Read the records below and copy each line that contains "marker".

(Beginning of Provided records)

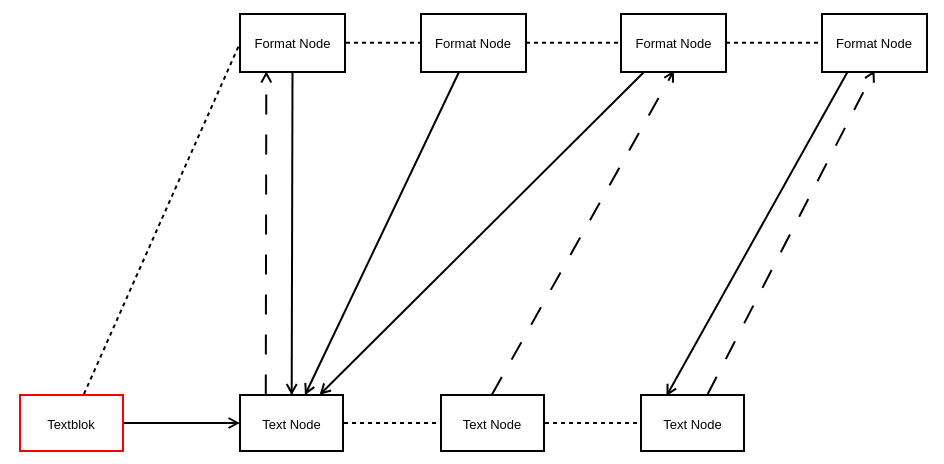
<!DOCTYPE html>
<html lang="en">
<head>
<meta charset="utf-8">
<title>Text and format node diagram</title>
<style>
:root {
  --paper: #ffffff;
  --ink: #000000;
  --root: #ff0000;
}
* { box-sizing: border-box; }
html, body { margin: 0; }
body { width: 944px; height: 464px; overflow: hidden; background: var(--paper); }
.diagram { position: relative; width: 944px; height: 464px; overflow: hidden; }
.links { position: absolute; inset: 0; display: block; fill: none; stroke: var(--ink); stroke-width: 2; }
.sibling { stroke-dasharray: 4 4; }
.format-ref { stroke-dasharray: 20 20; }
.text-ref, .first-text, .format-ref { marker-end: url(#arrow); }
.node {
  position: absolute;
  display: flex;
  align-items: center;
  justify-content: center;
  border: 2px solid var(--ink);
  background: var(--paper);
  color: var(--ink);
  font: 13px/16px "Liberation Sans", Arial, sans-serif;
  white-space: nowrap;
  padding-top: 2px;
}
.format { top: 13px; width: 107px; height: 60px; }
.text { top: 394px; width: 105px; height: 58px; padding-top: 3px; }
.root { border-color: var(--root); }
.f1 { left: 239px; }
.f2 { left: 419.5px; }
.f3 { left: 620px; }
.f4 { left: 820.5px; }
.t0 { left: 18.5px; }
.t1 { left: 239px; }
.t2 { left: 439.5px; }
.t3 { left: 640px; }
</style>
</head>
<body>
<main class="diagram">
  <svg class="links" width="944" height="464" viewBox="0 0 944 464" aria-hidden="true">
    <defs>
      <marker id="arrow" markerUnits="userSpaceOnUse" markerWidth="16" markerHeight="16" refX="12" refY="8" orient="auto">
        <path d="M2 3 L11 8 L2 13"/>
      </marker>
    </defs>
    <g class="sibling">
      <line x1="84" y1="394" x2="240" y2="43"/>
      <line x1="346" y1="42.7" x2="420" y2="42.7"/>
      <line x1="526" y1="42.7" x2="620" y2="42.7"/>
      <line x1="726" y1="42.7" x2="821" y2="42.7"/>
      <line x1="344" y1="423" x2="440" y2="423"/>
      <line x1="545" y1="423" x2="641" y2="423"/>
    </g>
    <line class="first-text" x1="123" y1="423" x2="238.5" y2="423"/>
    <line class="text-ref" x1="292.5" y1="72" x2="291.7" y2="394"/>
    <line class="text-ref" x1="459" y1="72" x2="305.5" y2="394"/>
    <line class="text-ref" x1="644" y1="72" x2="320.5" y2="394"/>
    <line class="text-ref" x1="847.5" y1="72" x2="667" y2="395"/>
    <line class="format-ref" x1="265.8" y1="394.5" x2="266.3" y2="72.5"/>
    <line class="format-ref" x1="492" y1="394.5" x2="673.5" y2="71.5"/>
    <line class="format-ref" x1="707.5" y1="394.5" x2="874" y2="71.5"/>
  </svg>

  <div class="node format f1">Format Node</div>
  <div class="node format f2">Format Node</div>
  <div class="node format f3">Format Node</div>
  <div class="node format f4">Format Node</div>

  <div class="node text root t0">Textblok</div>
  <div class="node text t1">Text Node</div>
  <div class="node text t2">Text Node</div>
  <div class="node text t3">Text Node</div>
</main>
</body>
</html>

(End of Provided records)
(Beginning of Provided records)

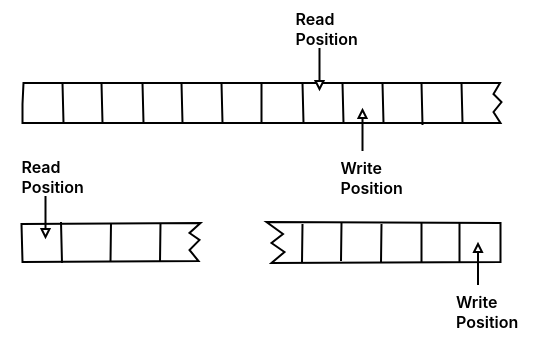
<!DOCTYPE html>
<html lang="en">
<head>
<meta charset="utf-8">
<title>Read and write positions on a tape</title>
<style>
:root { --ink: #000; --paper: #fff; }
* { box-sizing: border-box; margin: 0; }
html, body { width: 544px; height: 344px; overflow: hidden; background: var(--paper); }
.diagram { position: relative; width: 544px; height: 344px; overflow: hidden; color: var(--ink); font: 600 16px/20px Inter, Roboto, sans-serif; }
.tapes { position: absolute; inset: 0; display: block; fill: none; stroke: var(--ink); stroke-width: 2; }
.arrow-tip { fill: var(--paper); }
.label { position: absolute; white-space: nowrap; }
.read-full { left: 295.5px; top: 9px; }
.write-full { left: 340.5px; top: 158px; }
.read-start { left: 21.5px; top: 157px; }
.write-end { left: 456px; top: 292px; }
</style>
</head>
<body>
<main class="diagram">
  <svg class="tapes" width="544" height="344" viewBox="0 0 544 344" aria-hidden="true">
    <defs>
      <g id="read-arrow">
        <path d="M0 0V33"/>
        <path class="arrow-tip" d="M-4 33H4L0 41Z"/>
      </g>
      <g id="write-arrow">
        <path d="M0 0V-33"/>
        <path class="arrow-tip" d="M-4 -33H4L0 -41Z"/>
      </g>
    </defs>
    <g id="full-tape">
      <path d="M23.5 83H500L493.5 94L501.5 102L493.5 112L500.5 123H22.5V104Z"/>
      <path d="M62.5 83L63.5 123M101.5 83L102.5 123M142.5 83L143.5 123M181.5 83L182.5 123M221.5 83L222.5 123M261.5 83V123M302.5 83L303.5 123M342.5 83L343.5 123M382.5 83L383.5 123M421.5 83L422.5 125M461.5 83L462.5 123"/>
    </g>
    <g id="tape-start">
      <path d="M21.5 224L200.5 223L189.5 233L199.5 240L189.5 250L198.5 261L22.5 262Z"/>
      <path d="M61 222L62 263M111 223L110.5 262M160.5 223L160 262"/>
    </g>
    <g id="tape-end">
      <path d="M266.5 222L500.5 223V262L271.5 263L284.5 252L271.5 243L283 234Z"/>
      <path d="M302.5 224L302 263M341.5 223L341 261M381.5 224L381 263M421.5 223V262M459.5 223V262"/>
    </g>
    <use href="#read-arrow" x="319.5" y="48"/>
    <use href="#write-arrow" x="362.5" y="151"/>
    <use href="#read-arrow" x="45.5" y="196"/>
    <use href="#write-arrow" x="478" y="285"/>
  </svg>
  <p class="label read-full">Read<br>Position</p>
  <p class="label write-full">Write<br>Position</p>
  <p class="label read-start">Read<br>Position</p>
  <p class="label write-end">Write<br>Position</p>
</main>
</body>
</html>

(End of Provided records)
(Beginning of Provided records)

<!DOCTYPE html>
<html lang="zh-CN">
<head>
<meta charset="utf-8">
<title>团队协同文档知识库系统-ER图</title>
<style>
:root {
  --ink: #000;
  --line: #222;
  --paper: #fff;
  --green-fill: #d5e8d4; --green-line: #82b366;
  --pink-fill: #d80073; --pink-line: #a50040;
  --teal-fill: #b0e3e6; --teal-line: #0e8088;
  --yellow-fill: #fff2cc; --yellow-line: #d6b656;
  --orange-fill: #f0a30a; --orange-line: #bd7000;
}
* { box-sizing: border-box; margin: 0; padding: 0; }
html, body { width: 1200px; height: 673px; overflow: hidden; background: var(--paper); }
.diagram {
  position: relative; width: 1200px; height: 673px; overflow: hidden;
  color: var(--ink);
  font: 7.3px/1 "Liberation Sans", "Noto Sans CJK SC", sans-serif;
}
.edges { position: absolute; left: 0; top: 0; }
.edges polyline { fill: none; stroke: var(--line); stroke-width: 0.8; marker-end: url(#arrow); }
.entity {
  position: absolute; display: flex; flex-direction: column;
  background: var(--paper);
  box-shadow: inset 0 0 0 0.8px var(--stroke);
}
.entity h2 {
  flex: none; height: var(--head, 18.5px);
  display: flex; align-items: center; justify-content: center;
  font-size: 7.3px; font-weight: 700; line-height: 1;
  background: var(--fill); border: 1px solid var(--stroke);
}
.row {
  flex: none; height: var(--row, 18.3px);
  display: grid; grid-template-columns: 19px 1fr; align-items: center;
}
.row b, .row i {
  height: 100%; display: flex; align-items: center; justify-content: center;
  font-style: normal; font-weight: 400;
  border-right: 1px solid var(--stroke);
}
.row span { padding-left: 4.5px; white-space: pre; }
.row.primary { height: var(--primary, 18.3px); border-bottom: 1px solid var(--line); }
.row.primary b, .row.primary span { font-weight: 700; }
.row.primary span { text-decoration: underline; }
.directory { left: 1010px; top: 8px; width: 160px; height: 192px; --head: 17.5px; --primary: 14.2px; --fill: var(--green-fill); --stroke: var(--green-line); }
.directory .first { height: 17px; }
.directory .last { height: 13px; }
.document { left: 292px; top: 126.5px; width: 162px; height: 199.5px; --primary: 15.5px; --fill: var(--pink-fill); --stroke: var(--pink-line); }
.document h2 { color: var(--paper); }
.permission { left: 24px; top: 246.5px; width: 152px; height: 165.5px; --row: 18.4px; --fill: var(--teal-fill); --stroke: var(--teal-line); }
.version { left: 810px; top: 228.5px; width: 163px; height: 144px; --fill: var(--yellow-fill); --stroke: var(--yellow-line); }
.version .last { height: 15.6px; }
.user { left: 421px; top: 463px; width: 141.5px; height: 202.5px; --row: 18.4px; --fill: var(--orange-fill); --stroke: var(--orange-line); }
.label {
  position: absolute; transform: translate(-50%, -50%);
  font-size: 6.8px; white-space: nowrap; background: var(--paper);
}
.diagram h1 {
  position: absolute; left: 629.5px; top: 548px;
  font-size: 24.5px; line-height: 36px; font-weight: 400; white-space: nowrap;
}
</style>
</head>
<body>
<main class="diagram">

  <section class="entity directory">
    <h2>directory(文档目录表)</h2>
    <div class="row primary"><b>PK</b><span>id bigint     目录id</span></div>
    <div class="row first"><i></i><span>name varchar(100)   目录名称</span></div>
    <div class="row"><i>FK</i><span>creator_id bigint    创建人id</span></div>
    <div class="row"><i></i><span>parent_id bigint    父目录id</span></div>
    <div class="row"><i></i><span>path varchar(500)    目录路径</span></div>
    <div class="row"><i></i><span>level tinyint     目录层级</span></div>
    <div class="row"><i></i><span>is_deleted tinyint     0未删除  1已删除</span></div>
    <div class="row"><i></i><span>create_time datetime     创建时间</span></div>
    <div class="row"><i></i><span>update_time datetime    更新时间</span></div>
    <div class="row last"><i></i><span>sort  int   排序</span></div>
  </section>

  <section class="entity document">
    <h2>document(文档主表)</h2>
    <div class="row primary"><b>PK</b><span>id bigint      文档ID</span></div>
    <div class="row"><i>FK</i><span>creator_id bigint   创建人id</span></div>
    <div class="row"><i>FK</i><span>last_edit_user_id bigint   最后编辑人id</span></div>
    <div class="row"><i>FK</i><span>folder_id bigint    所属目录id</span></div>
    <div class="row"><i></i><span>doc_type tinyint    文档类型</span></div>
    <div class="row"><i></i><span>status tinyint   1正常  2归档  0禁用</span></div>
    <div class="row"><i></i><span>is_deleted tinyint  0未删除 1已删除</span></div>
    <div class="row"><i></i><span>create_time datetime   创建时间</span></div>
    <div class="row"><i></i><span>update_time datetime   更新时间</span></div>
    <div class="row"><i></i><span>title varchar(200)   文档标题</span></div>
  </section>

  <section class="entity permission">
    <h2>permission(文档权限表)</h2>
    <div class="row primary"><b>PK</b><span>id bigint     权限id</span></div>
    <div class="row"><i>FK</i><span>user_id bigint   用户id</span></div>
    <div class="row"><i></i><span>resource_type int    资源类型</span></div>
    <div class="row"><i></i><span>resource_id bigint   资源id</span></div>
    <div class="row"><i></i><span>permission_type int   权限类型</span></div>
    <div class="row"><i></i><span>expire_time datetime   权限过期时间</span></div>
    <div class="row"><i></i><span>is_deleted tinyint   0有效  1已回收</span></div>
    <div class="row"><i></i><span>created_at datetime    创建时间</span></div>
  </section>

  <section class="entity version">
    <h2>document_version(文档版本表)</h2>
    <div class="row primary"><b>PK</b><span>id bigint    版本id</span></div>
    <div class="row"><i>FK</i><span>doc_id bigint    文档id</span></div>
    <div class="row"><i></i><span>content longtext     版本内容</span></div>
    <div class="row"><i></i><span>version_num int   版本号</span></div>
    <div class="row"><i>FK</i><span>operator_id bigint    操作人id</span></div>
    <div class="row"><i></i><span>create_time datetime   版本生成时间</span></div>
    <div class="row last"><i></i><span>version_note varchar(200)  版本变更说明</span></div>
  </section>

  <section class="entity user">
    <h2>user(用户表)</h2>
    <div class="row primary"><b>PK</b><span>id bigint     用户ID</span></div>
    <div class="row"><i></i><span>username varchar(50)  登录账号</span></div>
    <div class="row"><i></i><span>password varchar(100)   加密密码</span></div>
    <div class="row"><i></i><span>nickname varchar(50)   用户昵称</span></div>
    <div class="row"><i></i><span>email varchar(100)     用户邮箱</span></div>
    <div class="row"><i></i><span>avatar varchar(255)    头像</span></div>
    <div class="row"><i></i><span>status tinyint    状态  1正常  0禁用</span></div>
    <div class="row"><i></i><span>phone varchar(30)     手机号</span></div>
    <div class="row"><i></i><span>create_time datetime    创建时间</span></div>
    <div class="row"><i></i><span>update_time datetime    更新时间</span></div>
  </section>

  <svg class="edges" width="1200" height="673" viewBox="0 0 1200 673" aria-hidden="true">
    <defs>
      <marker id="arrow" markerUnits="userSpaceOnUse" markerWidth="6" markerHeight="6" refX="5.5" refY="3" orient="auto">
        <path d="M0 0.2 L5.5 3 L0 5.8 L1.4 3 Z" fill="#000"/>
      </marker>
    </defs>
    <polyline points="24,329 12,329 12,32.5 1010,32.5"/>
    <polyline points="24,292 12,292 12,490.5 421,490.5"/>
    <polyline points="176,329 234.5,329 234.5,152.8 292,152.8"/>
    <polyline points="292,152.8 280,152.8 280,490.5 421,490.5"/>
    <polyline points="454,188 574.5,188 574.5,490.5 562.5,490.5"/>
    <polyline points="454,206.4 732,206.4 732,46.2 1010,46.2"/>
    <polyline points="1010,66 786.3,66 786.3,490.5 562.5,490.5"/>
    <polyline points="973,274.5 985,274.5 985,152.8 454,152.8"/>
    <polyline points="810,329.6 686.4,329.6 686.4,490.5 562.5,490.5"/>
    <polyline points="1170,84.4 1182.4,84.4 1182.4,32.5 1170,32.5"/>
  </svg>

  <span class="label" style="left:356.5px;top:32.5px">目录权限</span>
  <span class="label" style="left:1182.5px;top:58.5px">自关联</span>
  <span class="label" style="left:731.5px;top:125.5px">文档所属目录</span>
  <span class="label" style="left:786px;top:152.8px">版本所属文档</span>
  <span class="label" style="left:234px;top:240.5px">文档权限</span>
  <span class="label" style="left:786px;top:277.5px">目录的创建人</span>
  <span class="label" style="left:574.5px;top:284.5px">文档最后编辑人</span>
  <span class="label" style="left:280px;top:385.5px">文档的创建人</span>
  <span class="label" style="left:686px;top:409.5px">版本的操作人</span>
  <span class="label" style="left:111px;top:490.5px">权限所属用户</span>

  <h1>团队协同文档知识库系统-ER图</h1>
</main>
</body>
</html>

(End of Provided records)

Output for this exercise:
.text-ref, .first-text, .format-ref { marker-end: url(#arrow); }
      <marker id="arrow" markerUnits="userSpaceOnUse" markerWidth="16" markerHeight="16" refX="12" refY="8" orient="auto">
      </marker>
.edges polyline { fill: none; stroke: var(--line); stroke-width: 0.8; marker-end: url(#arrow); }
      <marker id="arrow" markerUnits="userSpaceOnUse" markerWidth="6" markerHeight="6" refX="5.5" refY="3" orient="auto">
      </marker>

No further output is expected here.